"He gave me a letter, but I fired him," Trump added. "That's called, 'I fired him.' Now, General Mattis didn't do the job. I wasn't happy with him."
Defense Secretary Jim Mattis.Yuri Gripas/Reuters
The president's recollection of the incident contradicts an account in Woodward's recent book, "Rage." Known for his work uncovering the Watergate scandal in 1972, Woodward has written numerous books about American presidents and their top advisers based on extensive interviews with insiders.Advertisement

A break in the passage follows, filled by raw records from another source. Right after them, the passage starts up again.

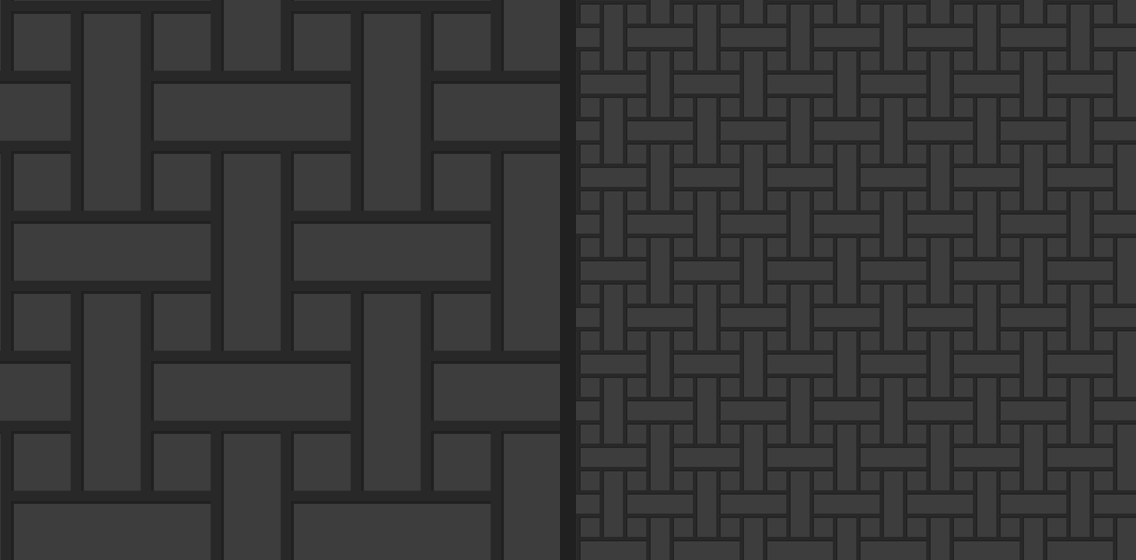
Left, the tile; right, the same tile 3 across and 3 down.
This pattern is drawn by a WebGL 2 fragment shader. Its source:

```glsl
#version 300 es
precision highp float;

#define REPEATS 2.0
#define CELLS 4.0
#define HALF_GAP 0.0729
#define SHADOW_WIDTH 0.0417
#define GRID_SHIFT 0.0833
#define FACE_COLOR vec3(0.238)
#define GAP_COLOR vec3(0.157)
#define SHADOW_COLOR vec3(0.127)

uniform vec2 u_resolution;
out vec4 outColor;

// Smooth coverage of the box from lower to upper.
float boxCoverage(vec2 p, vec2 lower, vec2 upper, vec2 pixel) {
    vec2 inside = min(p - lower, upper - p);
    vec2 coverage = clamp(inside / pixel + 0.5, 0.0, 1.0);
    return coverage.x * coverage.y;
}

// Position within the brick covering this point; also returns its size in cells.
vec2 brickPosition(vec2 grid, out vec2 size) {
    vec2 cell = mod(floor(grid), CELLS);
    vec2 local = fract(grid);
    bool oddColumn = mod(cell.x, 2.0) > 0.5;
    bool oddRow = mod(cell.y, 2.0) > 0.5;
    size = vec2(1.0);

    if (oddColumn && (!oddRow || abs(cell.x - cell.y) < 0.5)) {
        // Upright brick, three cells tall
        size.y = 3.0;
        local.y += mod(cell.y - cell.x + 1.0, CELLS);
    } else if (oddRow) {
        // Lying brick, three cells wide
        size.x = 3.0;
        local.x += mod(cell.x + cell.y - 3.0, CELLS);
    }
    return local;
}

void main() {
    vec2 uv = gl_FragCoord.xy / u_resolution;
    float cellCount = REPEATS * CELLS;
    vec2 pixel = cellCount / u_resolution;

    // Rows count downward from the top
    vec2 grid = vec2(uv.x, 1.0 - uv.y) * cellCount - GRID_SHIFT;
    vec2 size;
    vec2 p = brickPosition(grid, size);

    // The shadow shows along the left and top of each face
    vec2 upper = size - HALF_GAP;
    float shadow = boxCoverage(p, vec2(HALF_GAP), upper, pixel);
    float face = boxCoverage(p, vec2(HALF_GAP + SHADOW_WIDTH), upper, pixel);

    // Keep the gap color under the smoothed right and bottom edges
    vec3 color = mix(GAP_COLOR, SHADOW_COLOR, shadow);
    color = mix(color, FACE_COLOR, face);
    outColor = vec4(color, 1.0);
}
```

In his latest book, Woodward wrote that Mattis had drafted two copies of a resignation letter immediately before a meeting with the president. Mattis, according to the book, wanted to persuade Trump to roll back his abrupt decision to pull US forces out of northern Syria in late December.

Mattis took one copy of his resignation letter and left the remaining copy on top of his desk drawer, Woodward wrote.

Mattis failed to convince the president that the US presence in the region was essential in combatting the Islamic State militant group.Advertisement

"Mr. President, it's probably best you read this," Mattis said before handing Trump his letter, according to "Rage."

Trump reportedly responded to Mattis's letter: "It's not a real nice letter."

"Mr. President, if you and I don't agree that we're parting over the allies — the way we look at allies — then the press is going to come up, rightly, with a hundred different reasons why I'm leaving," Mattis is said to have replied.Advertisement

Trump agreed with Mattis's assessment and asked whether the letter would be publicized.

"It's got to be public," Mattis reportedly said. "Number one, it'll leak if we don't do it. Just put the thing out there and say, 'This is all it is.'"

After leaving the White House, Mattis called his chief of staff and instructed him to release the letter on his desk to the media, Woodward wrote.Advertisement

Mattis mostly kept silent following his resignation, a move that broke with other former senior White House officials who left the Trump administration in an unceremonious fashion. In June, however, he released a statement to The Atlantic suggesting Trump was a threat to the US Constitution.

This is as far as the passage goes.